§ **Exercise details**
The data below is to be retyped exactly, line by line.

§ **Working data**
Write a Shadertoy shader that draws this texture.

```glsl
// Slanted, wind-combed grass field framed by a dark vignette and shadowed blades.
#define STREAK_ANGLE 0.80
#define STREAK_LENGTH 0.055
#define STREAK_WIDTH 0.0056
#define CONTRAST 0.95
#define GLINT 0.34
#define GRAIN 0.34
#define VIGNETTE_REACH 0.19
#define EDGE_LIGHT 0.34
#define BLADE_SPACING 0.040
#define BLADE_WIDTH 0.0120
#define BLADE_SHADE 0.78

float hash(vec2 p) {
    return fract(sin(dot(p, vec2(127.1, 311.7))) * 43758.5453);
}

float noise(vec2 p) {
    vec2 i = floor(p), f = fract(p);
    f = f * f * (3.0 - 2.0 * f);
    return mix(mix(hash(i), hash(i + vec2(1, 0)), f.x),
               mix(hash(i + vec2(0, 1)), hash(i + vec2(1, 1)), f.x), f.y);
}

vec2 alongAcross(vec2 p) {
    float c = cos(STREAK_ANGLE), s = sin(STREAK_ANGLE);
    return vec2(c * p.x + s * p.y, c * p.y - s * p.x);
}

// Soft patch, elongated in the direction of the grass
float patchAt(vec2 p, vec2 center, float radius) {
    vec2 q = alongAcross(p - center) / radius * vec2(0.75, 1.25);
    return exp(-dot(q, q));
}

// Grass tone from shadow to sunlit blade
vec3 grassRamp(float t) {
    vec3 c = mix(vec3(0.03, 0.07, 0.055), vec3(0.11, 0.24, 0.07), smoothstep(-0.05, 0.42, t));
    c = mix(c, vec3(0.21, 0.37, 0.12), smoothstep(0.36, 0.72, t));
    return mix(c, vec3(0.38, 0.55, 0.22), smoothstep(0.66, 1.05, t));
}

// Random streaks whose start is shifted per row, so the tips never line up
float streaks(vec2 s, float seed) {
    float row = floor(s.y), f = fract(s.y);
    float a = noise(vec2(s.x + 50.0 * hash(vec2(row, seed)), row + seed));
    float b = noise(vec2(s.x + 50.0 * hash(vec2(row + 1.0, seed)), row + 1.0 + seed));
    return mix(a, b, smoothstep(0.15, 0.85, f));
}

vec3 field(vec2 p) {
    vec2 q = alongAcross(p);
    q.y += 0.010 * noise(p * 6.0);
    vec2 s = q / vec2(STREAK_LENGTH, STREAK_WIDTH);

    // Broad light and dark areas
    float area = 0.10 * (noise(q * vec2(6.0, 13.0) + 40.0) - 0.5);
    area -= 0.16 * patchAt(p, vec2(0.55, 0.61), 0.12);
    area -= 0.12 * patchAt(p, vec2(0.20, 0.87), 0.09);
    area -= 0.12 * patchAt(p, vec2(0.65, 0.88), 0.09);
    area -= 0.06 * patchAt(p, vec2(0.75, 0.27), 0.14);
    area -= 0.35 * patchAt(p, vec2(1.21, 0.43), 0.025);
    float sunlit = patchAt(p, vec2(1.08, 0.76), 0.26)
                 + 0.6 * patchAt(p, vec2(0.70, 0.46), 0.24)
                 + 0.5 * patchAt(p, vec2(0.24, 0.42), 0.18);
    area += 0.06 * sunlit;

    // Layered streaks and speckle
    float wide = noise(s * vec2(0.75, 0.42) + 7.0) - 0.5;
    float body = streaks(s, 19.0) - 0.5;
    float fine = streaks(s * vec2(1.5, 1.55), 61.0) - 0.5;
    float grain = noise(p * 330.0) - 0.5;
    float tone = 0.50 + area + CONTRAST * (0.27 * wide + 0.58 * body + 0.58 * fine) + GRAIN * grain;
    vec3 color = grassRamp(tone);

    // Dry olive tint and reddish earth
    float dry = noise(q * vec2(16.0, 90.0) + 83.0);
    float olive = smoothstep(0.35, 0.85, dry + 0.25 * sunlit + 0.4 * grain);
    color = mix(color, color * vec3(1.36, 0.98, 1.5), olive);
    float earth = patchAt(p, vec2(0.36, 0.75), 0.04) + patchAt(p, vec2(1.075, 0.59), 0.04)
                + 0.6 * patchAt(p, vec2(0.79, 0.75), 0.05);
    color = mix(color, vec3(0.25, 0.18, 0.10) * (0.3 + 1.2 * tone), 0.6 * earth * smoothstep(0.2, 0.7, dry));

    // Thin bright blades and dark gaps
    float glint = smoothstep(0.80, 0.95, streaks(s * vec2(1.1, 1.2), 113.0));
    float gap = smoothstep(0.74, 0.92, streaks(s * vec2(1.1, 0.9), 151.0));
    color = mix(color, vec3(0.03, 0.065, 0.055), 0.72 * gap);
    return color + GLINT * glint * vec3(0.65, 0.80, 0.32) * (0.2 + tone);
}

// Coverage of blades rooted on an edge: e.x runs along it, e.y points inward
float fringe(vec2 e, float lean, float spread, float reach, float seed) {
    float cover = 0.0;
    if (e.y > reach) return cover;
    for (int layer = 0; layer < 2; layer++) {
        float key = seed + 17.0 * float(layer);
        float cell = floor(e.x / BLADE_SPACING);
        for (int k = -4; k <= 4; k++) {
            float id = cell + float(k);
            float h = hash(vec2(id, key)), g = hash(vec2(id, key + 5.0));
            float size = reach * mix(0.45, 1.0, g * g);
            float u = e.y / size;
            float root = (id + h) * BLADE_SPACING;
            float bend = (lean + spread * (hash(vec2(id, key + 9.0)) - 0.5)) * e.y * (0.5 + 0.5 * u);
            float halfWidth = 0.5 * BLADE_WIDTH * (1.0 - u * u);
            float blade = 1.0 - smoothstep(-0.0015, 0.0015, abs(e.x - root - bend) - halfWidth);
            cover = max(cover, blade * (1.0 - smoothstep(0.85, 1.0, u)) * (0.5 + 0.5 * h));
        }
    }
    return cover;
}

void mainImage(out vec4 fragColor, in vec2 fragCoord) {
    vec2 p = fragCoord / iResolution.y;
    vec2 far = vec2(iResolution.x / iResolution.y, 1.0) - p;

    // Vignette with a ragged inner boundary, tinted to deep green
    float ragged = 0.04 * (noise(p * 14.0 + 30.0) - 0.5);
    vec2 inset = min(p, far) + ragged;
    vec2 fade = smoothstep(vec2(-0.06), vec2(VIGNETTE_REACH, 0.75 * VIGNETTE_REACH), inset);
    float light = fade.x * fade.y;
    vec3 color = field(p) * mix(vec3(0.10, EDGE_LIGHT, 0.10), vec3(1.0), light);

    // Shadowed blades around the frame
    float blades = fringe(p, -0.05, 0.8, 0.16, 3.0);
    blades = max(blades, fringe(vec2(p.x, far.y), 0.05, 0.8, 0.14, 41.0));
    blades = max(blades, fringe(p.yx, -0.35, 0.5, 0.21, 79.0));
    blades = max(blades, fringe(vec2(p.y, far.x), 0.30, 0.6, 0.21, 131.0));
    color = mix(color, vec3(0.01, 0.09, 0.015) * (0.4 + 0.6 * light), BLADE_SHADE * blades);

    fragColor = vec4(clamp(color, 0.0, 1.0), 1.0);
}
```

§ **Response**
Write a Shadertoy shader that draws this texture.

```glsl
// Slanted, wind-combed grass field framed by a dark vignette and shadowed blades.
#define STREAK_ANGLE 0.80
#define STREAK_LENGTH 0.055
#define STREAK_WIDTH 0.0056
#define CONTRAST 0.95
#define GLINT 0.34
#define GRAIN 0.34
#define VIGNETTE_REACH 0.19
#define EDGE_LIGHT 0.34
#define BLADE_SPACING 0.040
#define BLADE_WIDTH 0.0120
#define BLADE_SHADE 0.78

float hash(vec2 p) {
    return fract(sin(dot(p, vec2(127.1, 311.7))) * 43758.5453);
}

float noise(vec2 p) {
    vec2 i = floor(p), f = fract(p);
    f = f * f * (3.0 - 2.0 * f);
    return mix(mix(hash(i), hash(i + vec2(1, 0)), f.x),
               mix(hash(i + vec2(0, 1)), hash(i + vec2(1, 1)), f.x), f.y);
}

vec2 alongAcross(vec2 p) {
    float c = cos(STREAK_ANGLE), s = sin(STREAK_ANGLE);
    return vec2(c * p.x + s * p.y, c * p.y - s * p.x);
}

// Soft patch, elongated in the direction of the grass
float patchAt(vec2 p, vec2 center, float radius) {
    vec2 q = alongAcross(p - center) / radius * vec2(0.75, 1.25);
    return exp(-dot(q, q));
}

// Grass tone from shadow to sunlit blade
vec3 grassRamp(float t) {
    vec3 c = mix(vec3(0.03, 0.07, 0.055), vec3(0.11, 0.24, 0.07), smoothstep(-0.05, 0.42, t));
    c = mix(c, vec3(0.21, 0.37, 0.12), smoothstep(0.36, 0.72, t));
    return mix(c, vec3(0.38, 0.55, 0.22), smoothstep(0.66, 1.05, t));
}

// Random streaks whose start is shifted per row, so the tips never line up
float streaks(vec2 s, float seed) {
    float row = floor(s.y), f = fract(s.y);
    float a = noise(vec2(s.x + 50.0 * hash(vec2(row, seed)), row + seed));
    float b = noise(vec2(s.x + 50.0 * hash(vec2(row + 1.0, seed)), row + 1.0 + seed));
    return mix(a, b, smoothstep(0.15, 0.85, f));
}

vec3 field(vec2 p) {
    vec2 q = alongAcross(p);
    q.y += 0.010 * noise(p * 6.0);
    vec2 s = q / vec2(STREAK_LENGTH, STREAK_WIDTH);

    // Broad light and dark areas
    float area = 0.10 * (noise(q * vec2(6.0, 13.0) + 40.0) - 0.5);
    area -= 0.16 * patchAt(p, vec2(0.55, 0.61), 0.12);
    area -= 0.12 * patchAt(p, vec2(0.20, 0.87), 0.09);
    area -= 0.12 * patchAt(p, vec2(0.65, 0.88), 0.09);
    area -= 0.06 * patchAt(p, vec2(0.75, 0.27), 0.14);
    area -= 0.35 * patchAt(p, vec2(1.21, 0.43), 0.025);
    float sunlit = patchAt(p, vec2(1.08, 0.76), 0.26)
                 + 0.6 * patchAt(p, vec2(0.70, 0.46), 0.24)
                 + 0.5 * patchAt(p, vec2(0.24, 0.42), 0.18);
    area += 0.06 * sunlit;

    // Layered streaks and speckle
    float wide = noise(s * vec2(0.75, 0.42) + 7.0) - 0.5;
    float body = streaks(s, 19.0) - 0.5;
    float fine = streaks(s * vec2(1.5, 1.55), 61.0) - 0.5;
    float grain = noise(p * 330.0) - 0.5;
    float tone = 0.50 + area + CONTRAST * (0.27 * wide + 0.58 * body + 0.58 * fine) + GRAIN * grain;
    vec3 color = grassRamp(tone);

    // Dry olive tint and reddish earth
    float dry = noise(q * vec2(16.0, 90.0) + 83.0);
    float olive = smoothstep(0.35, 0.85, dry + 0.25 * sunlit + 0.4 * grain);
    color = mix(color, color * vec3(1.36, 0.98, 1.5), olive);
    float earth = patchAt(p, vec2(0.36, 0.75), 0.04) + patchAt(p, vec2(1.075, 0.59), 0.04)
                + 0.6 * patchAt(p, vec2(0.79, 0.75), 0.05);
    color = mix(color, vec3(0.25, 0.18, 0.10) * (0.3 + 1.2 * tone), 0.6 * earth * smoothstep(0.2, 0.7, dry));

    // Thin bright blades and dark gaps
    float glint = smoothstep(0.80, 0.95, streaks(s * vec2(1.1, 1.2), 113.0));
    float gap = smoothstep(0.74, 0.92, streaks(s * vec2(1.1, 0.9), 151.0));
    color = mix(color, vec3(0.03, 0.065, 0.055), 0.72 * gap);
    return color + GLINT * glint * vec3(0.65, 0.80, 0.32) * (0.2 + tone);
}

// Coverage of blades rooted on an edge: e.x runs along it, e.y points inward
float fringe(vec2 e, float lean, float spread, float reach, float seed) {
    float cover = 0.0;
    if (e.y > reach) return cover;
    for (int layer = 0; layer < 2; layer++) {
        float key = seed + 17.0 * float(layer);
        float cell = floor(e.x / BLADE_SPACING);
        for (int k = -4; k <= 4; k++) {
            float id = cell + float(k);
            float h = hash(vec2(id, key)), g = hash(vec2(id, key + 5.0));
            float size = reach * mix(0.45, 1.0, g * g);
            float u = e.y / size;
            float root = (id + h) * BLADE_SPACING;
            float bend = (lean + spread * (hash(vec2(id, key + 9.0)) - 0.5)) * e.y * (0.5 + 0.5 * u);
            float halfWidth = 0.5 * BLADE_WIDTH * (1.0 - u * u);
            float blade = 1.0 - smoothstep(-0.0015, 0.0015, abs(e.x - root - bend) - halfWidth);
            cover = max(cover, blade * (1.0 - smoothstep(0.85, 1.0, u)) * (0.5 + 0.5 * h));
        }
    }
    return cover;
}

void mainImage(out vec4 fragColor, in vec2 fragCoord) {
    vec2 p = fragCoord / iResolution.y;
    vec2 far = vec2(iResolution.x / iResolution.y, 1.0) - p;

    // Vignette with a ragged inner boundary, tinted to deep green
    float ragged = 0.04 * (noise(p * 14.0 + 30.0) - 0.5);
    vec2 inset = min(p, far) + ragged;
    vec2 fade = smoothstep(vec2(-0.06), vec2(VIGNETTE_REACH, 0.75 * VIGNETTE_REACH), inset);
    float light = fade.x * fade.y;
    vec3 color = field(p) * mix(vec3(0.10, EDGE_LIGHT, 0.10), vec3(1.0), light);

    // Shadowed blades around the frame
    float blades = fringe(p, -0.05, 0.8, 0.16, 3.0);
    blades = max(blades, fringe(vec2(p.x, far.y), 0.05, 0.8, 0.14, 41.0));
    blades = max(blades, fringe(p.yx, -0.35, 0.5, 0.21, 79.0));
    blades = max(blades, fringe(vec2(p.y, far.x), 0.30, 0.6, 0.21, 131.0));
    color = mix(color, vec3(0.01, 0.09, 0.015) * (0.4 + 0.6 * light), BLADE_SHADE * blades);

    fragColor = vec4(clamp(color, 0.0, 1.0), 1.0);
}
```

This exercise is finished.